The original & traditional Rhumba is mostly slow and long. It is characterised by a lot of singing from the beginning with the listener getting a chance to dance halfway through when the song changes tempo and gains speed.
And the songs of the likes of the late Franco nicknamed ‘the sorcerer of the Guitar’ were very long simply because the artists used the opportunity to explain what they are singing about. Many followers of Rhumba often joke about how one can listen to one song from Gaborone to Francistown. Franco was particularly passionate about doing a lot of that explaining in his songs so much that some referred to him as problematic. He would sing about a resident who was eating a banana on the market and didn’t take time to throw the banana peel on the rubbish instead opting to litter.
He would also sing passionately about current events in the Democratic Republic of Congo as well as everyday events that occurred around. Knowing fully well that Franco might be around a corner, he forced his fellow residents to change their lives. “People knew that they could never make a wrong move in the presence of Franco because they feared to earn the wrath of his songs, narrates Kanda Bongo Man. “And he would take time in his song, singing about that problem or mistake. People feared him because they didn’t want to become subjects of his songs,” he says explaining the reason behind the long songs.

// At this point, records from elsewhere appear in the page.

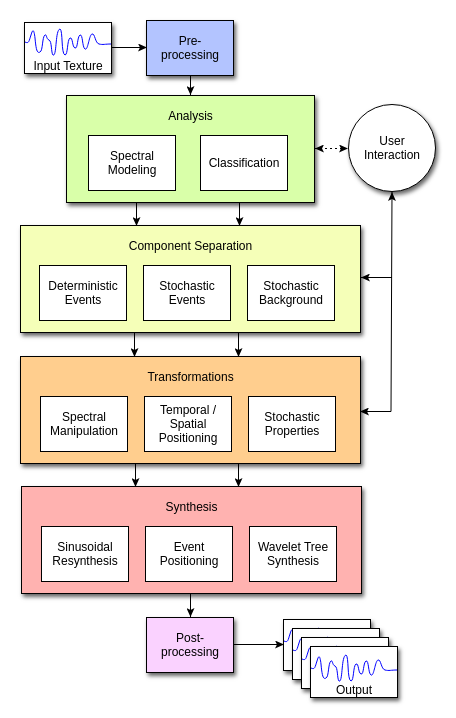
<!DOCTYPE html>
<html lang="en">
<head>
<meta charset="utf-8">
<title>Texture processing flow</title>
<style>
:root {
  --ink: #000;
  --paper: #fff;
  --wave: #00f;
  --pre: #b3c4ff;
  --analysis: #d9ffa9;
  --separation: #f5ffb8;
  --transform: #ffce8e;
  --synthesis: #ffb2b0;
  --post: #fad2ff;
  --shadow: 2px 3px 4px rgba(0, 0, 0, .6);
}
* { box-sizing: border-box; margin: 0; padding: 0; }
html, body { width: 456px; height: 718px; overflow: hidden; background: var(--paper); }
.diagram {
  position: relative; width: 456px; height: 718px;
  font: 12px/14px "Liberation Sans", Arial, sans-serif;
  color: var(--ink); text-align: center;
}
.connectors { position: absolute; inset: 0; }
.node { position: absolute; border: 1px solid var(--ink); box-shadow: var(--shadow); }
.step, .user { display: flex; align-items: center; justify-content: center; }
.step { width: 88px; height: 56px; }
.pre { left: 146px; top: 20px; background: var(--pre); }
.post { left: 146px; top: 617px; background: var(--post); }
.user { left: 348px; top: 104px; width: 88px; height: 88px; border-radius: 50%; background: var(--paper); }

.stage { width: 341px; height: 108px; padding: 13px 0 0 18px; }
.stage h2 { font: inherit; margin: 0 0 12px -18px; }
.stage ul { display: flex; gap: 16px; list-style: none; }
.stage li {
  flex: none; width: 88px; height: 56px;
  display: flex; align-items: center; justify-content: center;
  border: 1px solid var(--ink); background: var(--paper);
}
.analysis { left: 66px; top: 95px; width: 249px; padding-left: 21px; background: var(--analysis); }
.analysis h2 { margin-left: -21px; }
.analysis ul { gap: 24px; }
.separation { left: 20px; top: 225px; background: var(--separation); }
.transform { left: 20px; top: 356px; padding-left: 19px; background: var(--transform); }
.transform h2 { margin-left: -19px; }
.synthesis { left: 21px; top: 486px; padding-left: 19px; background: var(--synthesis); }
.synthesis h2 { margin-left: -19px; }

.signal { width: 88px; height: 52px; background: var(--paper); }
.signal svg { position: absolute; left: 0; top: 0; }
.signal p { position: absolute; left: 0; right: 0; bottom: 0; white-space: nowrap; }
.input { left: 24px; top: 22px; }
.output-1 { left: 283px; top: 619px; }
.output-2 { left: 292px; top: 628px; }
.output-3 { left: 301px; top: 637px; }
.output-4 { left: 310px; top: 646px; }
</style>
</head>
<body>
<main class="diagram">

  <section class="node signal input">
    <svg width="86" height="50" fill="none" stroke="#00f" aria-hidden="true">
      <defs>
        <path id="waveform" d="M0 19C4 21 4 18 6 12C8 5 9 7 10 15C11 26 12 31 15 29C18 28 17 14 20 12C22 11 21 16 24 17C27 18 26 30 28 32C32 34 30 7 35 6C38 7 36 31 40 32C43 32 42 17 45 15C48 14 47 24 50 25C53 26 52 14 55 12C58 11 57 24 60 26C63 28 64 12 67 11C70 10 70 20 74 21C78 22 80 21 86 21"/>
      </defs>
      <use href="#waveform"/>
    </svg>
    <p>Input Texture</p>
  </section>

  <div class="node step pre">Pre-<br>processing</div>

  <section class="node stage analysis">
    <h2>Analysis</h2>
    <ul>
      <li>Spectral<br>Modeling</li>
      <li>Classification</li>
    </ul>
  </section>

  <div class="node user">User<br>Interaction</div>

  <section class="node stage separation">
    <h2>Component Separation</h2>
    <ul>
      <li>Deterministic<br>Events</li>
      <li>Stochastic<br>Events</li>
      <li>Stochastic<br>Background</li>
    </ul>
  </section>

  <section class="node stage transform">
    <h2>Transformations</h2>
    <ul>
      <li>Spectral<br>Manipulation</li>
      <li>Temporal /<br>Spatial<br>Positioning</li>
      <li>Stochastic<br>Properties</li>
    </ul>
  </section>

  <section class="node stage synthesis">
    <h2>Synthesis</h2>
    <ul>
      <li>Sinusoidal<br>Resynthesis</li>
      <li>Event<br>Positioning</li>
      <li>Wavelet Tree<br>Synthesis</li>
    </ul>
  </section>

  <div class="node step post">Post-<br>processing</div>

  <div class="node signal output-1"><svg width="86" height="50" fill="none" stroke="#00f" aria-hidden="true"><use href="#waveform" y="2"/></svg></div>
  <div class="node signal output-2"><svg width="86" height="50" fill="none" stroke="#00f" aria-hidden="true"><use href="#waveform" y="2"/></svg></div>
  <div class="node signal output-3"><svg width="86" height="50" fill="none" stroke="#00f" aria-hidden="true"><use href="#waveform" y="2"/></svg></div>
  <section class="node signal output-4">
    <svg width="86" height="50" fill="none" stroke="#00f" aria-hidden="true"><use href="#waveform" y="2"/></svg>
    <p>Output</p>
  </section>

  <svg class="connectors" width="456" height="718" fill="none" stroke="#000" aria-hidden="true">
    <defs>
      <marker id="arrow" markerUnits="userSpaceOnUse" markerWidth="10" markerHeight="8" refX="9" refY="4" orient="auto-start-reverse">
        <path d="M0 0L9 4L0 8L2 4Z" fill="#000" stroke="none"/>
      </marker>
    </defs>
    <g marker-end="url(#arrow)">
      <path marker-end="url(#arrow)" d="M112 47.5H147"/>
      <path marker-end="url(#arrow)" d="M190.5 76V95"/>
      <path marker-end="url(#arrow)" d="M136.5 202V226"/>
      <path marker-end="url(#arrow)" d="M239.5 202V226"/>
      <path marker-end="url(#arrow)" d="M134.5 333V357"/>
      <path marker-end="url(#arrow)" d="M238.5 333V357"/>
      <path marker-end="url(#arrow)" d="M135.5 463V487"/>
      <path marker-end="url(#arrow)" d="M238.5 463V487"/>
      <path marker-end="url(#arrow)" d="M190.5 594V617"/>
      <path marker-end="url(#arrow)" d="M234 644.5H284"/>
      <path marker-end="url(#arrow)" d="M392 277.5H361"/>
    </g>
    <path d="M315 148.5H348" stroke-dasharray="2 3" marker-start="url(#arrow)" marker-end="url(#arrow)"/>
    <path d="M392 192L391 411.5H360" marker-start="url(#arrow)" marker-end="url(#arrow)"/>
  </svg>

</main>
</body>
</html>
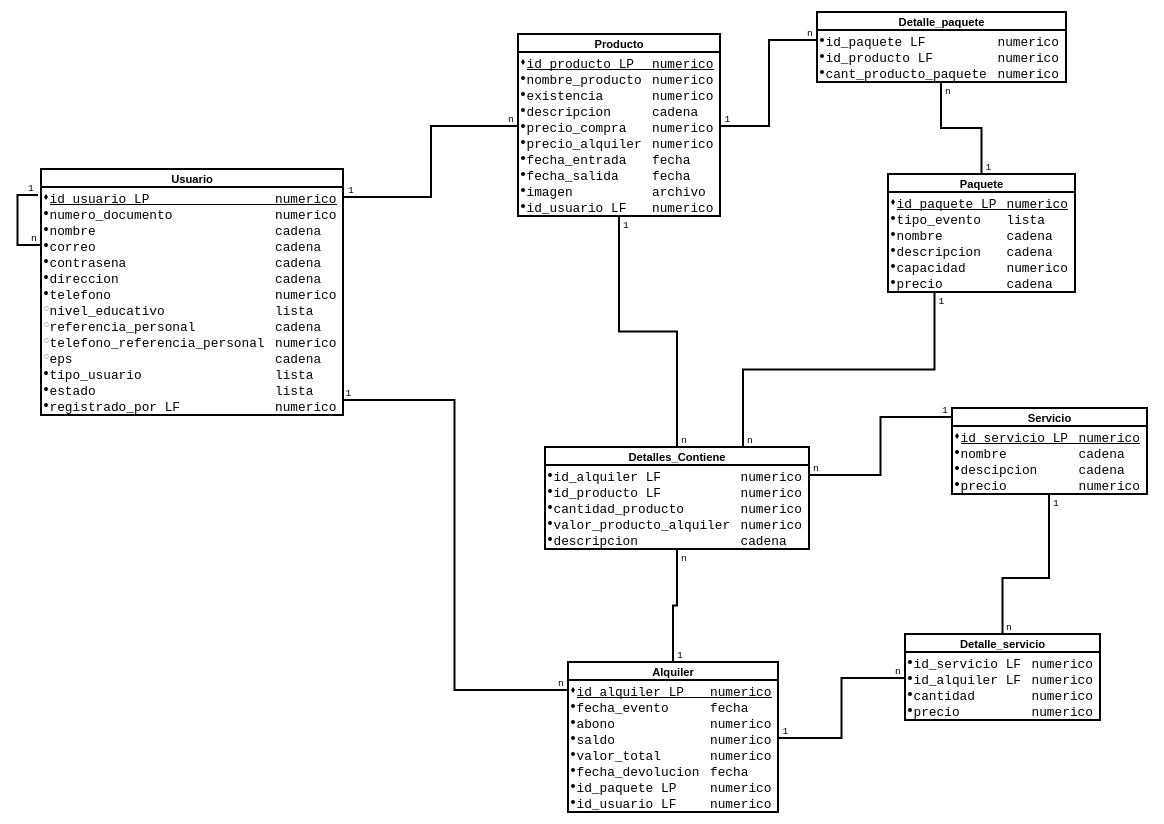
<!DOCTYPE html>
<html lang="es">
<head>
<meta charset="utf-8">
<title>Modelo relacional de alquiler</title>
<style>
:root { --ink: #000; --paper: #fff; --optional: #bbb; }
*, *::before { box-sizing: border-box; margin: 0; padding: 0; }
html, body { width: 1164px; height: 824px; overflow: hidden; background: var(--paper); }
.diagram { position: relative; width: 1164px; height: 824px; overflow: hidden; color: var(--ink); }
.relations { position: absolute; left: 0; top: 0; }
.relations polyline { fill: none; stroke: var(--ink); stroke-width: 2; }
.relations text { font: 9.6px "Liberation Mono", monospace; fill: var(--ink); }
.entity { position: absolute; border: 2px solid var(--ink); background: var(--paper); }
.entity h2 { height: 18px; border-bottom: 2px solid var(--ink); font: bold 11.2px/18px "Liberation Sans", sans-serif; text-align: center; }
.entity ul { display: flex; flex-direction: column; list-style: none; padding: 2px 6px 0 0; font: 12.8px/19px "Liberation Mono", monospace; }
.entity li { display: flex; flex: none; align-items: flex-start; height: 16px; white-space: nowrap; }
.entity li::before { content: ""; flex: none; width: 4px; height: 4px; margin: 5px 1.5px 0 2px; border-radius: 50%; background: var(--ink); }
.entity li span { flex: 1; height: 15px; }
.entity li b { flex: none; width: 61.5px; height: 15px; font-weight: normal; }
.entity .key::before { height: 6px; margin-top: 4px; border-radius: 0; clip-path: polygon(50% 0, 100% 50%, 50% 100%, 0 50%); }
.entity .key span, .entity .key b { border-bottom: 1px solid var(--ink); }
.entity .optional::before { width: 5px; height: 5px; margin: 4px 0.5px 0 2px; background: none; border: 1px solid var(--optional); }
#usuario { left: 40px; top: 168px; width: 304px; }
#producto { left: 517px; top: 33px; width: 204px; }
#detalle-paquete { left: 816px; top: 11px; width: 251px; }
#paquete { left: 887px; top: 173px; width: 189px; }
#detalles-contiene { left: 544px; top: 446px; width: 266px; }
#servicio { left: 951px; top: 407px; width: 197px; }
#detalle-servicio { left: 904px; top: 633px; width: 197px; }
#alquiler { left: 567px; top: 661px; width: 212px; }
#usuario ul, #producto ul, #alquiler ul { padding-right: 5.5px; }
</style>
</head>
<body>
<main class="diagram">

<section class="entity" id="usuario">
<h2>Usuario</h2>
<ul>
<li class="key"><span>id_usuario LP</span><b>numerico</b></li>
<li><span>numero_documento</span><b>numerico</b></li>
<li><span>nombre</span><b>cadena</b></li>
<li><span>correo</span><b>cadena</b></li>
<li><span>contrasena</span><b>cadena</b></li>
<li><span>direccion</span><b>cadena</b></li>
<li><span>telefono</span><b>numerico</b></li>
<li class="optional"><span>nivel_educativo</span><b>lista</b></li>
<li class="optional"><span>referencia_personal</span><b>cadena</b></li>
<li class="optional"><span>telefono_referencia_personal</span><b>numerico</b></li>
<li class="optional"><span>eps</span><b>cadena</b></li>
<li><span>tipo_usuario</span><b>lista</b></li>
<li><span>estado</span><b>lista</b></li>
<li><span>registrado_por LF</span><b>numerico</b></li>
</ul>
</section>

<section class="entity" id="producto">
<h2>Producto</h2>
<ul>
<li class="key"><span>id_producto LP</span><b>numerico</b></li>
<li><span>nombre_producto</span><b>numerico</b></li>
<li><span>existencia</span><b>numerico</b></li>
<li><span>descripcion</span><b>cadena</b></li>
<li><span>precio_compra</span><b>numerico</b></li>
<li><span>precio_alquiler</span><b>numerico</b></li>
<li><span>fecha_entrada</span><b>fecha</b></li>
<li><span>fecha_salida</span><b>fecha</b></li>
<li><span>imagen</span><b>archivo</b></li>
<li><span>id_usuario LF</span><b>numerico</b></li>
</ul>
</section>

<section class="entity" id="detalle-paquete">
<h2>Detalle_paquete</h2>
<ul>
<li><span>id_paquete LF</span><b>numerico</b></li>
<li><span>id_producto LF</span><b>numerico</b></li>
<li><span>cant_producto_paquete</span><b>numerico</b></li>
</ul>
</section>

<section class="entity" id="paquete">
<h2>Paquete</h2>
<ul>
<li class="key"><span>id_paquete LP</span><b>numerico</b></li>
<li><span>tipo_evento</span><b>lista</b></li>
<li><span>nombre</span><b>cadena</b></li>
<li><span>descripcion</span><b>cadena</b></li>
<li><span>capacidad</span><b>numerico</b></li>
<li><span>precio</span><b>cadena</b></li>
</ul>
</section>

<section class="entity" id="detalles-contiene">
<h2>Detalles_Contiene</h2>
<ul>
<li><span>id_alquiler LF</span><b>numerico</b></li>
<li><span>id_producto LF</span><b>numerico</b></li>
<li><span>cantidad_producto</span><b>numerico</b></li>
<li><span>valor_producto_alquiler</span><b>numerico</b></li>
<li><span>descripcion</span><b>cadena</b></li>
</ul>
</section>

<section class="entity" id="servicio">
<h2>Servicio</h2>
<ul>
<li class="key"><span>id_servicio LP</span><b>numerico</b></li>
<li><span>nombre</span><b>cadena</b></li>
<li><span>descipcion</span><b>cadena</b></li>
<li><span>precio</span><b>numerico</b></li>
</ul>
</section>

<section class="entity" id="detalle-servicio">
<h2>Detalle_servicio</h2>
<ul>
<li><span>id_servicio LF</span><b>numerico</b></li>
<li><span>id_alquiler LF</span><b>numerico</b></li>
<li><span>cantidad</span><b>numerico</b></li>
<li><span>precio</span><b>numerico</b></li>
</ul>
</section>

<section class="entity" id="alquiler">
<h2>Alquiler</h2>
<ul>
<li class="key"><span>id_alquiler LP</span><b>numerico</b></li>
<li><span>fecha_evento</span><b>fecha</b></li>
<li><span>abono</span><b>numerico</b></li>
<li><span>saldo</span><b>numerico</b></li>
<li><span>valor_total</span><b>numerico</b></li>
<li><span>fecha_devolucion</span><b>fecha</b></li>
<li><span>id_paquete LP</span><b>numerico</b></li>
<li><span>id_usuario LF</span><b>numerico</b></li>
</ul>
</section>

<svg class="relations" width="1164" height="824" viewBox="0 0 1164 824" aria-label="Relaciones entre tablas">
<g class="usuario-usuario">
<polyline points="38,195 17.5,195 17.5,245 41,245"/>
<text x="28" y="191">1</text><text x="31" y="241">n</text>
</g>
<g class="usuario-producto">
<polyline points="343,197 431,197 431,126 518,126"/>
<text x="348" y="193">1</text><text x="508" y="122">n</text>
</g>
<g class="usuario-alquiler">
<polyline points="342,400 454.5,400 454.5,690 568,690"/>
<text x="345.5" y="396">1</text><text x="558" y="686">n</text>
</g>
<g class="producto-detalle-paquete">
<polyline points="720,126 769,126 769,40 817,40"/>
<text x="724.5" y="122">1</text><text x="807" y="36">n</text>
</g>
<g class="detalle-paquete-paquete">
<polyline points="941,82 941,128 981.5,128 981.5,174"/>
<text x="945" y="94">n</text><text x="985.5" y="170">1</text>
</g>
<g class="producto-detalles-contiene">
<polyline points="619,216 619,331.5 677,331.5 677,447"/>
<text x="623" y="228">1</text><text x="681" y="443">n</text>
</g>
<g class="paquete-detalles-contiene">
<polyline points="934.5,292 934.5,369.5 743,369.5 743,447"/>
<text x="938.5" y="304">1</text><text x="747" y="443">n</text>
</g>
<g class="detalles-contiene-servicio">
<polyline points="809,475 880.5,475 880.5,417 952,417"/>
<text x="813" y="471">n</text><text x="942" y="413">1</text>
</g>
<g class="servicio-detalle-servicio">
<polyline points="1049,494 1049,578 1002.5,578 1002.5,634"/>
<text x="1053" y="506">1</text><text x="1006" y="630">n</text>
</g>
<g class="detalles-contiene-alquiler">
<polyline points="677,549 677,605.5 673,605.5 673,662"/>
<text x="681" y="561">n</text><text x="677" y="658">1</text>
</g>
<g class="alquiler-detalle-servicio">
<polyline points="778,738 841.5,738 841.5,678 905,678"/>
<text x="782.5" y="734">1</text><text x="895" y="674">n</text>
</g>
</svg>

</main>
</body>
</html>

“In our generation, we sing to make people dance hence we concentrate more on dancing than talking a lot on the song,” he points out. “In France, I first began by pursuing the traditional Rhumba but there people didn’t get it,” narrates Kanda Bongo Man. Seeing that his passion and love was not being fully appreciated by those that he was trying to please, he came up with another version of Rhumba known as Soukous.
According to Wikipedia, he is also credited as the inventor of the Kwassa Kwassa dance rhythm where the hips move back and forth while the hands move to follow the hips. “With Soukous, a listener can start dancing from the first beat till the end,” says the legendary artist during a rare interview with this publication.
With 15 albums under his belt, he explains that after his first album in 1981, titled ‘In the Morning,’ it became increasingly difficult for him to release another album as it took two years on the market and that fans just could not get enough of the album. He released his second album two years later titled Na Muchana or Na Botswana (when he performed in the country) amid the fear that the new album might be swallowed by the fame created by his maiden album.
The legend arrived in Gaborone this week Monday and he was expected to perform at Trekkers nightclub in Maun as well as Boccim Hall in Francistown on Friday & Saturday respectively. Accompanied by his 12-piece band, he was supporting Diva Vebrok who was launching her production called Re Mo dilong. Other artists pencilled to perform included Jeff Matheatau, Jojo, Jujuboy, Matsieng, Tumza, B Collabo & Mzakhula. One of the sponsors of the show is none other than African Excursion who would show him around Moremi Game Reserve. Both shows are organised by Gilbert Promotions. In 2015, he will finally return to Gaborone where he will hold his first show after many years. The show is slated to take place beginning of April at the National Stadium.
“My music is still relevant. Even for those fans who were still young when I was in Botswana, they would have listened to my music with their parents. And I can tell you that the National Stadium will never be the same again once I have that show,” he promises. Kanda Bongo Man first came to Botswana in 1991 after his tour in Australia. He met with a certain promoter by the name John in South Africa where he had a show and he decided to pop into the country and entertain his many fans on this side of the border.
“I met Vebrok and she introduced me to her promoter, Gilbert Seagile of Gilbert Promotions, and that’s how this journey began of returning to Botswana,” he notes.